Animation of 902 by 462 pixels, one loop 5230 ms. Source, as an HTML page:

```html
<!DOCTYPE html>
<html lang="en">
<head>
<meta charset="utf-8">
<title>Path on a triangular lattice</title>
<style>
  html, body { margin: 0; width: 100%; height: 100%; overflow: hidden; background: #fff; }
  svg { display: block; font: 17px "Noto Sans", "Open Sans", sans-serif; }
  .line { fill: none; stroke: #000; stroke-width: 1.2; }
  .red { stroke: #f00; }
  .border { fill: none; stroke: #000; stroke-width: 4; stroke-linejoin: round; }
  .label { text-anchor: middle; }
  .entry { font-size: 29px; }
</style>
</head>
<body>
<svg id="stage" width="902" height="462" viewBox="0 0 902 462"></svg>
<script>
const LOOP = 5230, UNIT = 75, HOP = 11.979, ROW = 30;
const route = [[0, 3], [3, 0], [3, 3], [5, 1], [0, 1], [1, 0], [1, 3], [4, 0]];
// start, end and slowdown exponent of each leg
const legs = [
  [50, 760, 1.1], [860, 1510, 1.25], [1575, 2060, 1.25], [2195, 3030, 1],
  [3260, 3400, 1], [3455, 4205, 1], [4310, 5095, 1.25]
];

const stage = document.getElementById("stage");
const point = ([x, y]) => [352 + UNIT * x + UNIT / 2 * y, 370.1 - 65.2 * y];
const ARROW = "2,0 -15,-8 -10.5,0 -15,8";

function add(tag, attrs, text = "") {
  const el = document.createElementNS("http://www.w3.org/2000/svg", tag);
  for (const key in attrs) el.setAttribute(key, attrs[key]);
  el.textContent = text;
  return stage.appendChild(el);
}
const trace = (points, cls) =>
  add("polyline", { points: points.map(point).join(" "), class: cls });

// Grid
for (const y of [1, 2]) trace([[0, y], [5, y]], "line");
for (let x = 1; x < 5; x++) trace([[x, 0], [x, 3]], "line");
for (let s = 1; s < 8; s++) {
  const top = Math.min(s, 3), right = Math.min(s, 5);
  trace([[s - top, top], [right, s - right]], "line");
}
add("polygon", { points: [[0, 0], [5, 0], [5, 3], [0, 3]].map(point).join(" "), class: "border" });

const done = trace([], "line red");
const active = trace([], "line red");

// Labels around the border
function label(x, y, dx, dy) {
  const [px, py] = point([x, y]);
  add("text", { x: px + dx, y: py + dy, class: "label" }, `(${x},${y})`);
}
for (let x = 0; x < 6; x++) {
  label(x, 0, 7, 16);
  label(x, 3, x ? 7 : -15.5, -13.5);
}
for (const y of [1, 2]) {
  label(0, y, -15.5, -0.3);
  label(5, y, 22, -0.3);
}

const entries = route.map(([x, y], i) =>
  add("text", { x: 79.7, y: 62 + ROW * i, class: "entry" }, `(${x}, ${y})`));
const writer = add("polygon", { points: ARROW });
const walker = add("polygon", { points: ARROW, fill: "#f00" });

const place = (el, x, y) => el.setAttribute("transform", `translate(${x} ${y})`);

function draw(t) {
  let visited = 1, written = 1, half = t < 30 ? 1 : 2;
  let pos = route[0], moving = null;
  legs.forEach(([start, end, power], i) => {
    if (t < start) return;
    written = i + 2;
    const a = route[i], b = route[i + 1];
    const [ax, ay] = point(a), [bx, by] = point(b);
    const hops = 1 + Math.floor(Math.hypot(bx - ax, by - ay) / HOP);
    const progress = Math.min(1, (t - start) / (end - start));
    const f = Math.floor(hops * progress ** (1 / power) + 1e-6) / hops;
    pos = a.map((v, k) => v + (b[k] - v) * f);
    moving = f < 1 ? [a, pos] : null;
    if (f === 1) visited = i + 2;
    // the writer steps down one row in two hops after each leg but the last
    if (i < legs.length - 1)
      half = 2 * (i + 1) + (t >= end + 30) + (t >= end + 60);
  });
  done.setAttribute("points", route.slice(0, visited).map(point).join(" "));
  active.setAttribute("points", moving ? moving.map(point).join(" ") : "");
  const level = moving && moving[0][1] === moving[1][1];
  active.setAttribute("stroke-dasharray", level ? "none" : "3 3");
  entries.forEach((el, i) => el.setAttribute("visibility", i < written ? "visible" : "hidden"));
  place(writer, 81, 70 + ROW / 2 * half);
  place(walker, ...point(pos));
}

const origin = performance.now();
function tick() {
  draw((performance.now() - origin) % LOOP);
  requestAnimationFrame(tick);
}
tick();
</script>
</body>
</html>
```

---*---

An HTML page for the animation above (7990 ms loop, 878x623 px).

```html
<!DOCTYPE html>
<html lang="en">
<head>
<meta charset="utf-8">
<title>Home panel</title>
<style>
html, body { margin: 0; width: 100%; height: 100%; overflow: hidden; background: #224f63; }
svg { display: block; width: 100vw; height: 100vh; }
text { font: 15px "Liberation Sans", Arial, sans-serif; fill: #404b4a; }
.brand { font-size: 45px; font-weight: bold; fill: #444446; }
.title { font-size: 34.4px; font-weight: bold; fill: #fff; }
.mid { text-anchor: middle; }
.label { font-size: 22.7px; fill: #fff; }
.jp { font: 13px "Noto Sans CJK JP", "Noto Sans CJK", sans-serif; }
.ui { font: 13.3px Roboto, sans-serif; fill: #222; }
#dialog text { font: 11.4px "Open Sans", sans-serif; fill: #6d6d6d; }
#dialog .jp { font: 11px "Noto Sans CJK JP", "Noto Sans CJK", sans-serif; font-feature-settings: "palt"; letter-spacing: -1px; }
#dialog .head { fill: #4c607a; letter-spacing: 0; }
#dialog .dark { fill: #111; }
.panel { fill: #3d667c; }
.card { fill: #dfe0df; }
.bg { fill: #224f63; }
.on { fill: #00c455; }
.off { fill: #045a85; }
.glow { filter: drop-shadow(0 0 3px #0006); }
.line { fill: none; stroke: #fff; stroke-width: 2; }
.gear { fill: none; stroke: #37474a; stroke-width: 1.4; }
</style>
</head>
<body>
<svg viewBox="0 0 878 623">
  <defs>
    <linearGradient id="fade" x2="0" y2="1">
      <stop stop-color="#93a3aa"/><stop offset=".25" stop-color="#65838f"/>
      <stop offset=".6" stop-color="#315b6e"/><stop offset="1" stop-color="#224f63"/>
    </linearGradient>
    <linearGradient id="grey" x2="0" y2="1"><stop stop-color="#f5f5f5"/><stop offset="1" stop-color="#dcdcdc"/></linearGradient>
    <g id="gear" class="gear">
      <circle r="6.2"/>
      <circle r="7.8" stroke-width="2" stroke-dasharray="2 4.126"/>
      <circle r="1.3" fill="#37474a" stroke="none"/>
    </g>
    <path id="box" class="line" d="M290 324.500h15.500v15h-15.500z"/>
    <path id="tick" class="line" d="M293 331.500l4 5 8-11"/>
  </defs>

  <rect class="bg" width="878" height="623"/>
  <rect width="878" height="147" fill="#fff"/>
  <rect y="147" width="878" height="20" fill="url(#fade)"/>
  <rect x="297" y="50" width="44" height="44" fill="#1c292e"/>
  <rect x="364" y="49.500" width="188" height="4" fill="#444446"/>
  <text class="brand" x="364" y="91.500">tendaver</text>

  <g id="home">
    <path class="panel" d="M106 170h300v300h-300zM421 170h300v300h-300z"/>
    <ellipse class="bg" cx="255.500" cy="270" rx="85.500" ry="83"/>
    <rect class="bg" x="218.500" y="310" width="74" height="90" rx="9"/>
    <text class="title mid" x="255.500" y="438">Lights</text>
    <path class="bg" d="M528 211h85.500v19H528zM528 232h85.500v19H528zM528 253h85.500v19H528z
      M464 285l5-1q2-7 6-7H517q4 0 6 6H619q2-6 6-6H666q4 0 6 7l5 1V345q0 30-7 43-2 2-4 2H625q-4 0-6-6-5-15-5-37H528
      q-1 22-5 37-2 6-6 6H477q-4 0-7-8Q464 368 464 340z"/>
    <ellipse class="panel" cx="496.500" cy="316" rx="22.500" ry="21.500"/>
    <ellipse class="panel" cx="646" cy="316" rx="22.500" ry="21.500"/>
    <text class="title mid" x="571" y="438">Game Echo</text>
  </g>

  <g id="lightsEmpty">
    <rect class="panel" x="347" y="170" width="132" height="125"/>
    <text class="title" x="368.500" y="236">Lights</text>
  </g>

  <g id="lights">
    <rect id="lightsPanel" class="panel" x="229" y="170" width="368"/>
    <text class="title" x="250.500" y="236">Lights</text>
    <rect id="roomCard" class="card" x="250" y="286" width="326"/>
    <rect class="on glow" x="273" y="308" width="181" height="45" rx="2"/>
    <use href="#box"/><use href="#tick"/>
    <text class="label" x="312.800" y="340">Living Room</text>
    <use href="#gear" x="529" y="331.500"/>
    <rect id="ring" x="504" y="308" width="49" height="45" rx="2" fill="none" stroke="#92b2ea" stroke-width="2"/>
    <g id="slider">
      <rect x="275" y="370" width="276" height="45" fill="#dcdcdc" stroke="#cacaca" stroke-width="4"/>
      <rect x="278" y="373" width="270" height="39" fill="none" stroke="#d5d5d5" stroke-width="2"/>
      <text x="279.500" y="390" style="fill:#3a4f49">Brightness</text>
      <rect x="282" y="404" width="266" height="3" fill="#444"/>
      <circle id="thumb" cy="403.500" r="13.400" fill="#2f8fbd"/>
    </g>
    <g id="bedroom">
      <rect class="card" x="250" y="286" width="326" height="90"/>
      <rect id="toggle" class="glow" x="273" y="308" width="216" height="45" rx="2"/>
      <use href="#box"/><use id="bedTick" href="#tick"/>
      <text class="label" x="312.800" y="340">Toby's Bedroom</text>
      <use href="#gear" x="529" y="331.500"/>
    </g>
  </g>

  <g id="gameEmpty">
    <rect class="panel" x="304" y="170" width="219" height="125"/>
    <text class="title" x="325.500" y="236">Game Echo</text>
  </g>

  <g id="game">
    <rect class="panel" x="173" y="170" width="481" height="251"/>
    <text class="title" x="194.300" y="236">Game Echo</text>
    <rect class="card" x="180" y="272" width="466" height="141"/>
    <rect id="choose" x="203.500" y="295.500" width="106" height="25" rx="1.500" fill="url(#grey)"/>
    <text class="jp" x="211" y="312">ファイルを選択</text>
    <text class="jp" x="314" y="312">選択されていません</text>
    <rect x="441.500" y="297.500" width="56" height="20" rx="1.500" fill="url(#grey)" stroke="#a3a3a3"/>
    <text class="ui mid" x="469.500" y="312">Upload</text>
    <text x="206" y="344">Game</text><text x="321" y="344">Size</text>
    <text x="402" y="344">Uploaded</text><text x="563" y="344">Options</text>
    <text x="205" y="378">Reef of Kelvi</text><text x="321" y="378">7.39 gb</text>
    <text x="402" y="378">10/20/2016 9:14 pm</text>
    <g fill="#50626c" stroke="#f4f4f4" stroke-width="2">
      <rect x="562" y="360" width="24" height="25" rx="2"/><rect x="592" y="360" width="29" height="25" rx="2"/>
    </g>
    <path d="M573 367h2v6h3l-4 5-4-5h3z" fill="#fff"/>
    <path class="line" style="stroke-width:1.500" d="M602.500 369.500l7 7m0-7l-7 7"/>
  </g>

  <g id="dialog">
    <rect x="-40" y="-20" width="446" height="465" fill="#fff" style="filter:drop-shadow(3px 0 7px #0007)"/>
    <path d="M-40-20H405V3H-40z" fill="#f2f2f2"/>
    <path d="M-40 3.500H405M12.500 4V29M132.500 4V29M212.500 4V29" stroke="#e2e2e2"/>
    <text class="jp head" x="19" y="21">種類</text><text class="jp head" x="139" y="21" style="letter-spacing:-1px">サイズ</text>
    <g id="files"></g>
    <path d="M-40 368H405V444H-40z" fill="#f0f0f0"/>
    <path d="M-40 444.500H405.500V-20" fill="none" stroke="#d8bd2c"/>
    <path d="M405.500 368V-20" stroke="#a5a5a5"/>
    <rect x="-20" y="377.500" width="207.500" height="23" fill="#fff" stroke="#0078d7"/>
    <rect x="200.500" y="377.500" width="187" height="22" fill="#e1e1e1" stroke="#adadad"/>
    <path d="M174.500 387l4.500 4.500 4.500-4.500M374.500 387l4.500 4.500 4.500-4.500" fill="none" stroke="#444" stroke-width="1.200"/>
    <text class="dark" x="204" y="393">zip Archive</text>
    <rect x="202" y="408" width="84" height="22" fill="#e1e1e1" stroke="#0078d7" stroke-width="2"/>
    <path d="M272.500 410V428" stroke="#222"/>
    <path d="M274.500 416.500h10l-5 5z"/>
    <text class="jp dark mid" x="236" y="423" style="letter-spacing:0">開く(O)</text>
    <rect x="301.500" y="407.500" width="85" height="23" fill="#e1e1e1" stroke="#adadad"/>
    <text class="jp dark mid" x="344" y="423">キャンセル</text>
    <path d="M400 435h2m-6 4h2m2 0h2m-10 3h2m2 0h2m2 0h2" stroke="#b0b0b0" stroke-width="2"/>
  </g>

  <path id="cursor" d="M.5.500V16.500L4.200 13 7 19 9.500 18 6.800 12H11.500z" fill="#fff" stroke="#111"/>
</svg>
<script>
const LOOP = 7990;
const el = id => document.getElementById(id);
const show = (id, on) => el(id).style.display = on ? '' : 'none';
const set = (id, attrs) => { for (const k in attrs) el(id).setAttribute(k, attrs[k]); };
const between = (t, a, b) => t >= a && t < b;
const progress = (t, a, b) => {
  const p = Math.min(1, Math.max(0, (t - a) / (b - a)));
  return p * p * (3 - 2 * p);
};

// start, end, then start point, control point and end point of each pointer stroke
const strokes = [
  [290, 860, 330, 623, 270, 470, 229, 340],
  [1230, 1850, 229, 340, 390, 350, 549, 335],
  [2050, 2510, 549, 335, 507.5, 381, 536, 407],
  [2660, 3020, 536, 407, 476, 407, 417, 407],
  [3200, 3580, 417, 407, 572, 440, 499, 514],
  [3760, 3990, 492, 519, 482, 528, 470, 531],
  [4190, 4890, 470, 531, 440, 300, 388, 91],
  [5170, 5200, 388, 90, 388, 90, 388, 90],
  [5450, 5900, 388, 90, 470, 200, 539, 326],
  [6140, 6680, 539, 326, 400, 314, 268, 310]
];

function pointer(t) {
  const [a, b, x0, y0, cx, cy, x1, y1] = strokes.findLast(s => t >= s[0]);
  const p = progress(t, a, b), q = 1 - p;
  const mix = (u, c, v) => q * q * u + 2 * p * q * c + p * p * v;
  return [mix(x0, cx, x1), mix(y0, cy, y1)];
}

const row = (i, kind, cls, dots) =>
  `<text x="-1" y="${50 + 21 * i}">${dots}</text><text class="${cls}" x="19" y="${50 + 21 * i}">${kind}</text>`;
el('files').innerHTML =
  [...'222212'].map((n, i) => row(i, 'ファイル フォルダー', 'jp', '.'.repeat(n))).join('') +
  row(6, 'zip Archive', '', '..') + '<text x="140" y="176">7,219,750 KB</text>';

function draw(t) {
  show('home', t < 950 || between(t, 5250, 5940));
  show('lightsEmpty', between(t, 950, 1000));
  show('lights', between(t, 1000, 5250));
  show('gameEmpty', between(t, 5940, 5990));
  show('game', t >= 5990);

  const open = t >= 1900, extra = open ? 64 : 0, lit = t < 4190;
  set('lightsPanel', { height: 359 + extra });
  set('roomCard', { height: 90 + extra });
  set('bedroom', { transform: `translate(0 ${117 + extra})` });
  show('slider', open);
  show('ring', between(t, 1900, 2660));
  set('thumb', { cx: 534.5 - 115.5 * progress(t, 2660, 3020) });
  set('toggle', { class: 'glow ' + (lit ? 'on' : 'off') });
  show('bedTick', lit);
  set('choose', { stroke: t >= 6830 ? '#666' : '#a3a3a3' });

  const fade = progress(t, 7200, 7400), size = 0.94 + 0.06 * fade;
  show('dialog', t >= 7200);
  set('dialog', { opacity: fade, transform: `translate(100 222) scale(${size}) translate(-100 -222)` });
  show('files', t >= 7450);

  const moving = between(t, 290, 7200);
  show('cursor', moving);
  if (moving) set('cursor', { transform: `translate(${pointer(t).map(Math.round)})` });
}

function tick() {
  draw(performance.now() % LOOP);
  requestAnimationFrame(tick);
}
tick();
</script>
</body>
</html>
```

---*---

= Activity =
Report each line of the data in which "route" occurs.

= Solved problem =
const route = [[0, 3], [3, 0], [3, 3], [5, 1], [0, 1], [1, 0], [1, 3], [4, 0]];
const entries = route.map(([x, y], i) =>
  let pos = route[0], moving = null;
    const a = route[i], b = route[i + 1];
  done.setAttribute("points", route.slice(0, visited).map(point).join(" "));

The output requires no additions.